LONDON (Reuters) - The British government will set out next week the work it has done so far on preparing to leave the European Union, Prime Minister Theresa May said in an interview broadcast on Sunday (Sept 4).
Since taking office in July, Mrs May and her Brexit minister David Davis have given little detail about what Britain's future relationship with the EU will look like, saying only they want it to involve curbs on immigration and a good deal on trade.
"He (Davis) will be making a statement to Parliament this week about the work that the government has been doing over the summer and obviously how we are going to take that forward in shaping the sort of relationship we want with the EU," Mrs May told the BBC's Andrew Marr show ahead of the Group of 20 summit in China.
Mrs May has been clear she will not trigger Article 50, the formal process of leaving the bloc, this year but said the government would not delay getting on with Brexit.
"I am very clear also that the British people also don't want the issue of Article 50 just being kicked into the long grass," she said.
On her way to the summit, Mrs May told reporters Britain's economy will suffer as a result of the decision to leave the EU despite signs in recent economic data that the impact has not been as severe as some predicted.
Mrs May told the BBC she would use the summit to begin talks with world leaders including US President Barack Obama, Indian Prime Minister Narendra Modi and Australian Prime Minister Malcolm Turnbull over future trade deals.
"I want to talk about how we can scope out what a trade deal and the negotiations on a trade deal would be like so that when the time comes, when we are able to sign those deals, we are able to do so," she said.
Mrs May, who upset Chinese officials by delaying a US$24 billion project to build a partly Chinese-funded nuclear power plant, is also due to hold a one-to-one with Chinese President Xi Jinping at the summit. She told the BBC she would be making a decision on the deal later this month.
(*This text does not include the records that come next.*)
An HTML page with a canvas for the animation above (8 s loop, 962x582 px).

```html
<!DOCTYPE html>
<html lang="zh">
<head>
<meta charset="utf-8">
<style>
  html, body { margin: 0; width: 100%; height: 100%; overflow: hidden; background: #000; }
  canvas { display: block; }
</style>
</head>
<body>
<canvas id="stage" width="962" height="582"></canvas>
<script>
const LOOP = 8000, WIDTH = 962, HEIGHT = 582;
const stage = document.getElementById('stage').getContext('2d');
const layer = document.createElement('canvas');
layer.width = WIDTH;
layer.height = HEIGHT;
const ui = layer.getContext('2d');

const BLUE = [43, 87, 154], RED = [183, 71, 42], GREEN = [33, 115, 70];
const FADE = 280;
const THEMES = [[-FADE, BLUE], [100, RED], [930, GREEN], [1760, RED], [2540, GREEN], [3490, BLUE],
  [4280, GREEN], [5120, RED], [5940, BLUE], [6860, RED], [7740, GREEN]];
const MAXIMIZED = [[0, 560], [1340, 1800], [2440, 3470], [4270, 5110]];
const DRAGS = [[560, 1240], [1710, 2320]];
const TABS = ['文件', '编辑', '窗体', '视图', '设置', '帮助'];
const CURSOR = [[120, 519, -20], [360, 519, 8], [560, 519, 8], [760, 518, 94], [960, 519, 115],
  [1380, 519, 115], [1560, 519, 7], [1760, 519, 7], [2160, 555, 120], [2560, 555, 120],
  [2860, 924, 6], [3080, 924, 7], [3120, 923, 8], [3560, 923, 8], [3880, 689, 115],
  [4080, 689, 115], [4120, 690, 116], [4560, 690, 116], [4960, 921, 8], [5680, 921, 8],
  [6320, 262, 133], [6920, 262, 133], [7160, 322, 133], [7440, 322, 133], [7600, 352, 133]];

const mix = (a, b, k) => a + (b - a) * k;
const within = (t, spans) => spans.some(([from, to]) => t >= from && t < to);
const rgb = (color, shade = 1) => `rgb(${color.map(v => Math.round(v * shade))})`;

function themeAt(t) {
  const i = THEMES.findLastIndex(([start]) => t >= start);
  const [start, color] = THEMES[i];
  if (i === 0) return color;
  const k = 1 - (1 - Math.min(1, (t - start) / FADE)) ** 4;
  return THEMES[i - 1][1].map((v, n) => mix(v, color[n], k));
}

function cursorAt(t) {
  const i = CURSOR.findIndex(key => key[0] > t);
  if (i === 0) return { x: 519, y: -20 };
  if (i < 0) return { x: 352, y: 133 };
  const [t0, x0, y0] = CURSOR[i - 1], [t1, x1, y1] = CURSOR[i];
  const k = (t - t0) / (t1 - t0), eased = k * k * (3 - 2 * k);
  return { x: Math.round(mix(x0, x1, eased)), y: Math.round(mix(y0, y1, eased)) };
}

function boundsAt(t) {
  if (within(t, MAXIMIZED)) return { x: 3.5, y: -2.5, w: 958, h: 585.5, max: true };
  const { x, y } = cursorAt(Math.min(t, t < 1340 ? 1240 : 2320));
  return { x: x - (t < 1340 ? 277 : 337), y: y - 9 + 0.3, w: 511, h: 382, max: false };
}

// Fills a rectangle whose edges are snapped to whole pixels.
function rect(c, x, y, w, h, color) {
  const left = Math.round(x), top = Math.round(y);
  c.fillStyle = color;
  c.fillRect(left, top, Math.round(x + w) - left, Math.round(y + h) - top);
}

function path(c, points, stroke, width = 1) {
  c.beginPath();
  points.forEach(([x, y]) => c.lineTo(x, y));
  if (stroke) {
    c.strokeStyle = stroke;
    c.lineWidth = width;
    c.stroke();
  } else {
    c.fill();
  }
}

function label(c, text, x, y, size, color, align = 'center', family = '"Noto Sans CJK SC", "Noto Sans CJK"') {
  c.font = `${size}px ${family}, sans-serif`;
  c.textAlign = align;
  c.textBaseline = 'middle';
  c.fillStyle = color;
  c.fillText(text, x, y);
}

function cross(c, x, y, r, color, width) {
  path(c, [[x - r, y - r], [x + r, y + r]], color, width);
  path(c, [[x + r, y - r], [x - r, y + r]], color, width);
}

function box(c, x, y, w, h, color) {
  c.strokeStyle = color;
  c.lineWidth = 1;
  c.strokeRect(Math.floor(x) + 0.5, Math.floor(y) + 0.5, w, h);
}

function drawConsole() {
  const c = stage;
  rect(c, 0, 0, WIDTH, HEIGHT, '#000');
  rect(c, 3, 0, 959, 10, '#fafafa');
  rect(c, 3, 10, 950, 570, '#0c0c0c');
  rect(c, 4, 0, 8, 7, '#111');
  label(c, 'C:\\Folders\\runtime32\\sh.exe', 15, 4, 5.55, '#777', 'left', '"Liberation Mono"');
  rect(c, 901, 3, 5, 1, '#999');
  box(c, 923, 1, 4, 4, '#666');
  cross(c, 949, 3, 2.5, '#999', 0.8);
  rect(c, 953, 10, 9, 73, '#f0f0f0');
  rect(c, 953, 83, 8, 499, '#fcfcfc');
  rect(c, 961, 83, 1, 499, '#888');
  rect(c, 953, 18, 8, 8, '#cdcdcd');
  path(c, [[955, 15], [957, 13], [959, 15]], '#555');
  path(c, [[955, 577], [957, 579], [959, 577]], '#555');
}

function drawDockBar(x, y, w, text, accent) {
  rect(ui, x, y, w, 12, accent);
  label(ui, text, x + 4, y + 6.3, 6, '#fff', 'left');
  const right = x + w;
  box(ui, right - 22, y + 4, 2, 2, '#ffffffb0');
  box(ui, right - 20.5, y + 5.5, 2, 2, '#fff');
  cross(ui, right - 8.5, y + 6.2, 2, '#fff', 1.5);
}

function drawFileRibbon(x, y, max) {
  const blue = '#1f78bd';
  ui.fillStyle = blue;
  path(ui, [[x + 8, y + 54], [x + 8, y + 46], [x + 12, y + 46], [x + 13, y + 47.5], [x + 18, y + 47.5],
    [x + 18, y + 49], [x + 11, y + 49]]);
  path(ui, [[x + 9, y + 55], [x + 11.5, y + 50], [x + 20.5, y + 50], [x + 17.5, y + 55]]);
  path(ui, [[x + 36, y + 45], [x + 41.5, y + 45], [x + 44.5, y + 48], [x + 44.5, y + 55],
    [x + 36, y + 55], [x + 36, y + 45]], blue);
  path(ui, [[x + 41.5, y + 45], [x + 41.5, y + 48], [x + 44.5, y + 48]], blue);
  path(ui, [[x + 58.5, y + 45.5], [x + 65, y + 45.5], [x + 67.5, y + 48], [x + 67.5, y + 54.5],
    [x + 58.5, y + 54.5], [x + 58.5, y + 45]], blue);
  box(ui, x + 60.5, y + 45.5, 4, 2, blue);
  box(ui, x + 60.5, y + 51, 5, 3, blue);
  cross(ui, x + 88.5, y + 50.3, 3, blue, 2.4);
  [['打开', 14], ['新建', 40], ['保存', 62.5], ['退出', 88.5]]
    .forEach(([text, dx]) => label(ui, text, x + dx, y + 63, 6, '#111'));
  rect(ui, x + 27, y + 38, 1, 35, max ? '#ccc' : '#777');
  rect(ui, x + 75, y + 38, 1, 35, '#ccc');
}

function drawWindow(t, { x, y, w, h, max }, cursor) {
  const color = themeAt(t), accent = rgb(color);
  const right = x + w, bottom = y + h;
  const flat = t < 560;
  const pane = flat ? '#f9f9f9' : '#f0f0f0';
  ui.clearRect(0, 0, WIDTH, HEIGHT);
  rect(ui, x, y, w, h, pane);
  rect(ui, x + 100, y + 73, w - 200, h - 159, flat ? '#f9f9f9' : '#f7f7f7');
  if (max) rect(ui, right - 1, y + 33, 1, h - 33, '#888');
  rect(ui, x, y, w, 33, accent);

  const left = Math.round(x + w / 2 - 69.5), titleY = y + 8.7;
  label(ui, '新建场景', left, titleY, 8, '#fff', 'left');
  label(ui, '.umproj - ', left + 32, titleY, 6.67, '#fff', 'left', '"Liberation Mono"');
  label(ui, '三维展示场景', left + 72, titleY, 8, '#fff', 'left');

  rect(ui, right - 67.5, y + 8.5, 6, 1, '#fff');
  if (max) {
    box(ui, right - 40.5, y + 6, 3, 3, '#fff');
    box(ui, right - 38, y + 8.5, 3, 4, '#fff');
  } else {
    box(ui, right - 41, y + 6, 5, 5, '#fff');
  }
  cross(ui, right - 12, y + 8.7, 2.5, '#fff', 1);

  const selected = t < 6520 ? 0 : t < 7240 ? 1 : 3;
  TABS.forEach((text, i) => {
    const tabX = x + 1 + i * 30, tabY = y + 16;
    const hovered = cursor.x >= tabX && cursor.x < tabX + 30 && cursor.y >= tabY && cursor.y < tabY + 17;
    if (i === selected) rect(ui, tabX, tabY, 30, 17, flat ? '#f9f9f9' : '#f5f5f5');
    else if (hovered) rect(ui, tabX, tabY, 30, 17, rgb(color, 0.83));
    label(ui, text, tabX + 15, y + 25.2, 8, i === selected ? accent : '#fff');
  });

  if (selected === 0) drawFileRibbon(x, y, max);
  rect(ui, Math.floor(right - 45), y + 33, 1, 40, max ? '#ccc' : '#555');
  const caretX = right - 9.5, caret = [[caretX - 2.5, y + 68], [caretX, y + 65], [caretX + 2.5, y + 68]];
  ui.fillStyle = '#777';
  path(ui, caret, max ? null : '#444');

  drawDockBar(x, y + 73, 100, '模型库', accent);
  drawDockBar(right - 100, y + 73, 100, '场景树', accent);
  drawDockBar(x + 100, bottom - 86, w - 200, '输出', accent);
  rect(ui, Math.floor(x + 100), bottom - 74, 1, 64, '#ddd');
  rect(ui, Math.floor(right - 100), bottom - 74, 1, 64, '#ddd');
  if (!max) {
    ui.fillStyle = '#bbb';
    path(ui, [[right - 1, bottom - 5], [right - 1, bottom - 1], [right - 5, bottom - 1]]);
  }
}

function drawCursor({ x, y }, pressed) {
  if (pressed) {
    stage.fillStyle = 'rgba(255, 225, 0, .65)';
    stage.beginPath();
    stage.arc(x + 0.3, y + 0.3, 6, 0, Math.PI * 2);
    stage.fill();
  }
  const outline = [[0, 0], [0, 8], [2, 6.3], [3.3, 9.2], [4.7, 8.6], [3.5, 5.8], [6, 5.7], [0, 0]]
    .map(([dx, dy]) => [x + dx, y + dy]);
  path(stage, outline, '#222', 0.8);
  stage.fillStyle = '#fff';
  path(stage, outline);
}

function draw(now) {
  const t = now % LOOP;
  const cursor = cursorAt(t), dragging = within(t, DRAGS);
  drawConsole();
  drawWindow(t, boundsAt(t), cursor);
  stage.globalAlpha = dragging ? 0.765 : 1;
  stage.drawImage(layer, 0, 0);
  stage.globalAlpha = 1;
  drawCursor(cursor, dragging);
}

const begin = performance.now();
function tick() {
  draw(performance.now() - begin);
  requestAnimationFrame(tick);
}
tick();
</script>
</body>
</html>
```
Mrs May said there would be no early national election, despite some in her ruling Conservatives believing turmoil in the opposition Labour Party gives them an opportunity to increase their small parliamentary majority.
"We need that period of time, that stability to be able to deal with the issues that the country is facing and have that election in 2020," she said.
She also dismissed comments by Scottish First Minister Nicola Sturgeon that the Brexit vote had shifted the debate on Scottish independence just two years after Scots voted by 10 percentage points to reject it.
Opinion polls did not suggest the Scottish people want another vote, Mrs May said.